I opened Chapter 1 by saying, Hardening your network infrastructure is a long process that, if done properly, never really ends; rather, it becomes part of your routine. A well-designed and well-written security policy is the guide you will use along that process to ensure that hardening your network becomes a part of your daily routine. A popular self-help book called The 7 Habits of Highly Effective People: Powerful Lessons in Personal Change (Stephen R. Corey, Fireside, 1989) details how effective folks form habits that contribute to their success. These aren t tasks or actions they just do some of the time; rather, they incorporate these ideals into their daily lives and make it a habit to do these things.
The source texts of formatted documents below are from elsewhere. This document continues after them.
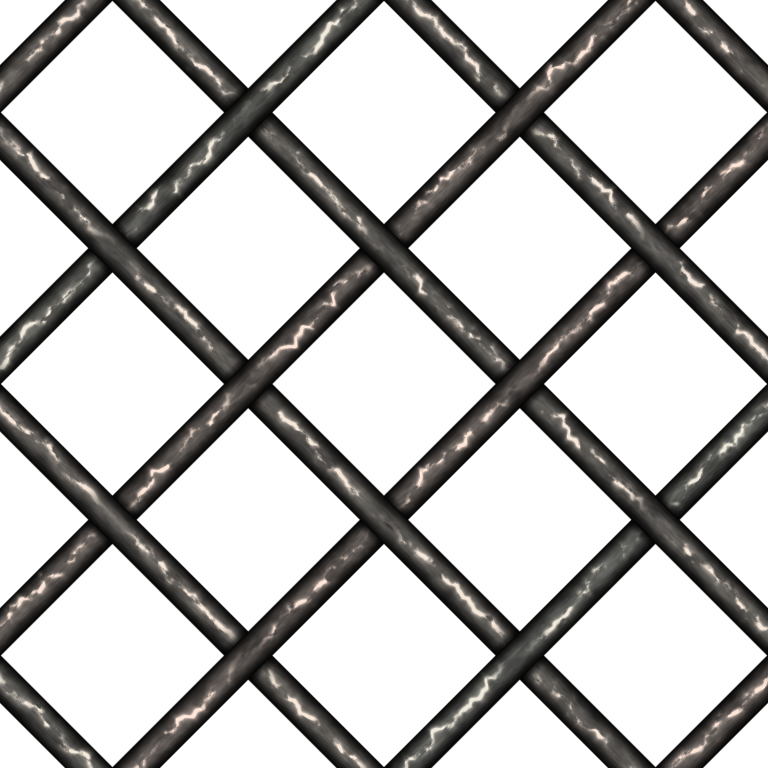
Write a three.js fragment shader that draws this pattern.

```glsl
// Woven lattice of dark round steel bars on white, set at 45 degrees.
// Each bar is a shaded strip with mottling, brushed grain and a broken,
// wandering glint; crossings alternate over and under by cell parity.

#define SPACING 0.25
#define HALF_WIDTH 0.0222
#define EDGE_SOFTNESS 0.0012
#define RIM_SHADE 0.045
#define CORE_SHADE 0.31
#define GLINT_WIDTH 0.15
#define GLINT_WANDER 0.65
#define SHADOW_REACH 0.012
#define GLINT_COLOR vec3(0.94, 0.91, 0.89)
#define BACKGROUND vec3(1.0)

varying vec2 vUv;

float hash(vec2 p) {
  return fract(sin(dot(p, vec2(127.1, 311.7))) * 43758.5453);
}

float noise(vec2 p) {
  vec2 i = floor(p);
  vec2 f = fract(p);
  f = f * f * (3.0 - 2.0 * f);
  return mix(mix(hash(i), hash(i + vec2(1.0, 0.0)), f.x),
             mix(hash(i + vec2(0.0, 1.0)), hash(i + vec2(1.0)), f.x), f.y);
}

float fbm(vec2 p) {
  float sum = 0.0;
  float weight = 0.53;
  for (int octave = 0; octave < 4; octave++) {
    sum += weight * noise(p);
    p = p * 2.03 + 11.7;
    weight *= 0.5;
  }
  return sum;
}

// Colour and coverage of the nearest bar in one direction.
vec4 bar(float along, float across, float family, bool under) {
  float index = floor(across / SPACING);
  float offset = (fract(across / SPACING) - 0.5) * SPACING;
  float t = offset / HALF_WIDTH;
  vec2 seed = vec2(index * 19.3 + 101.0, family * 37.7 + index * 7.1);
  vec2 q = vec2(along / HALF_WIDTH, t) + seed;
  float toCrossing = abs(fract(along / SPACING) - 0.5) * SPACING;

  // Round profile, darkened patches and fine lengthwise grain
  float profile = smoothstep(1.0, 0.15, abs(t - 0.03));
  float mottle = fbm(q * vec2(0.9, 1.6));
  float grain = noise(q * vec2(2.0, 9.0)) - 0.5;
  float shade = mix(RIM_SHADE, CORE_SHADE, profile);
  shade *= 0.62 + 0.76 * mottle + 0.22 * grain;

  // Per-bar tint, from warm brown to faint green
  float warmth = hash(seed);
  vec3 tint = mix(vec3(0.98, 1.01, 0.97), vec3(1.06, 0.99, 0.95), warmth);
  vec3 color = shade * tint;

  // Wandering glint, broken into flecks and faded near the crossings
  float path = 0.07 + GLINT_WANDER * (noise(vec2(q.x * 0.9, seed.y)) - 0.5)
             + 0.4 * (noise(vec2(q.x * 2.7, seed.y + 5.0)) - 0.5);
  float d = t - path;
  float flecks = smoothstep(0.36, 0.66, fbm(q * vec2(1.3, 2.2) + 31.0));
  float fade = mix(0.15, 1.0, smoothstep(0.015, 0.055, toCrossing));
  float core = exp(-d * d / (GLINT_WIDTH * GLINT_WIDTH)) * flecks;
  float halo = exp(-d * d / 0.14) * (0.08 + 0.2 * flecks);
  color = mix(color, GLINT_COLOR * tint, min(core + halo, 1.0) * fade);

  // Contact shadow where the bar passes beneath another
  if (under) {
    float gap = toCrossing - HALF_WIDTH;
    color *= mix(0.3, 1.0, smoothstep(-0.001, SHADOW_REACH, gap));
  }

  // Dark outline and smooth silhouette
  color *= mix(1.0, 0.4, smoothstep(0.84, 1.0, abs(t)));
  float coverage = 1.0 - smoothstep(-EDGE_SOFTNESS, EDGE_SOFTNESS,
                                    abs(offset) - HALF_WIDTH);
  return vec4(color, coverage);
}

void main() {
  // Axes along the rising and falling bars, centred on an opening
  vec2 p = vUv - 0.5;
  vec2 axes = vec2(p.x + p.y, p.y - p.x) * 0.70711;
  vec2 cell = floor(axes / SPACING);
  bool risingOver = mod(cell.x + cell.y, 2.0) > 0.5;

  vec4 rising = bar(axes.x, axes.y, 0.0, !risingOver);
  vec4 falling = bar(axes.y, axes.x, 1.0, risingOver);
  vec4 lower = risingOver ? falling : rising;
  vec4 upper = risingOver ? rising : falling;

  vec3 color = mix(BACKGROUND, lower.rgb, lower.a);
  color = mix(color, upper.rgb, upper.a);
  gl_FragColor = vec4(color, 1.0);
}
```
Your security policy should be approached from that perspective. It should become habit for you to design and implement technologies and processes on your network using the guidelines defined in your security policy. In fact, a well-written security policy should become a standard operating procedure of sorts that can be used by anyone in the organization as a reference of what to do and how to do it.
Before you make any changes to your network ”be it adding new devices or simply rearranging devices ”you should review your security policy to make sure that whatever you are undertaking is in compliance with it. If it isn t, either the security policy needs to be updated or the changes you are making need to be reviewed.
In this chapter, we are going to look at the following aspects of a security policy:
What the role of a security policy is
What the components of a security policy are
What specific points your security policy should addresses
Why security policies fail and how to ensure yours won t
In addition to this chapter, you should read RFC 2196, Site Security Handbook, located at http://www.ietf.org/rfc/rfc2196.txt, and RCF 2504, Users Security Handbooks, located at http://www.ietf.org/rfc/rfc2504.txt. In addition, ISO 17799 is a detailed standard covering ten sections that provide detailed information about what your security policy should contain. Unfortunately, like many ISO standards, this document is only available by purchase at www.iso.org. Virtually all security policy concepts have a foundation and basis in the concepts and recommendations of these two RFCs and the ISO standard.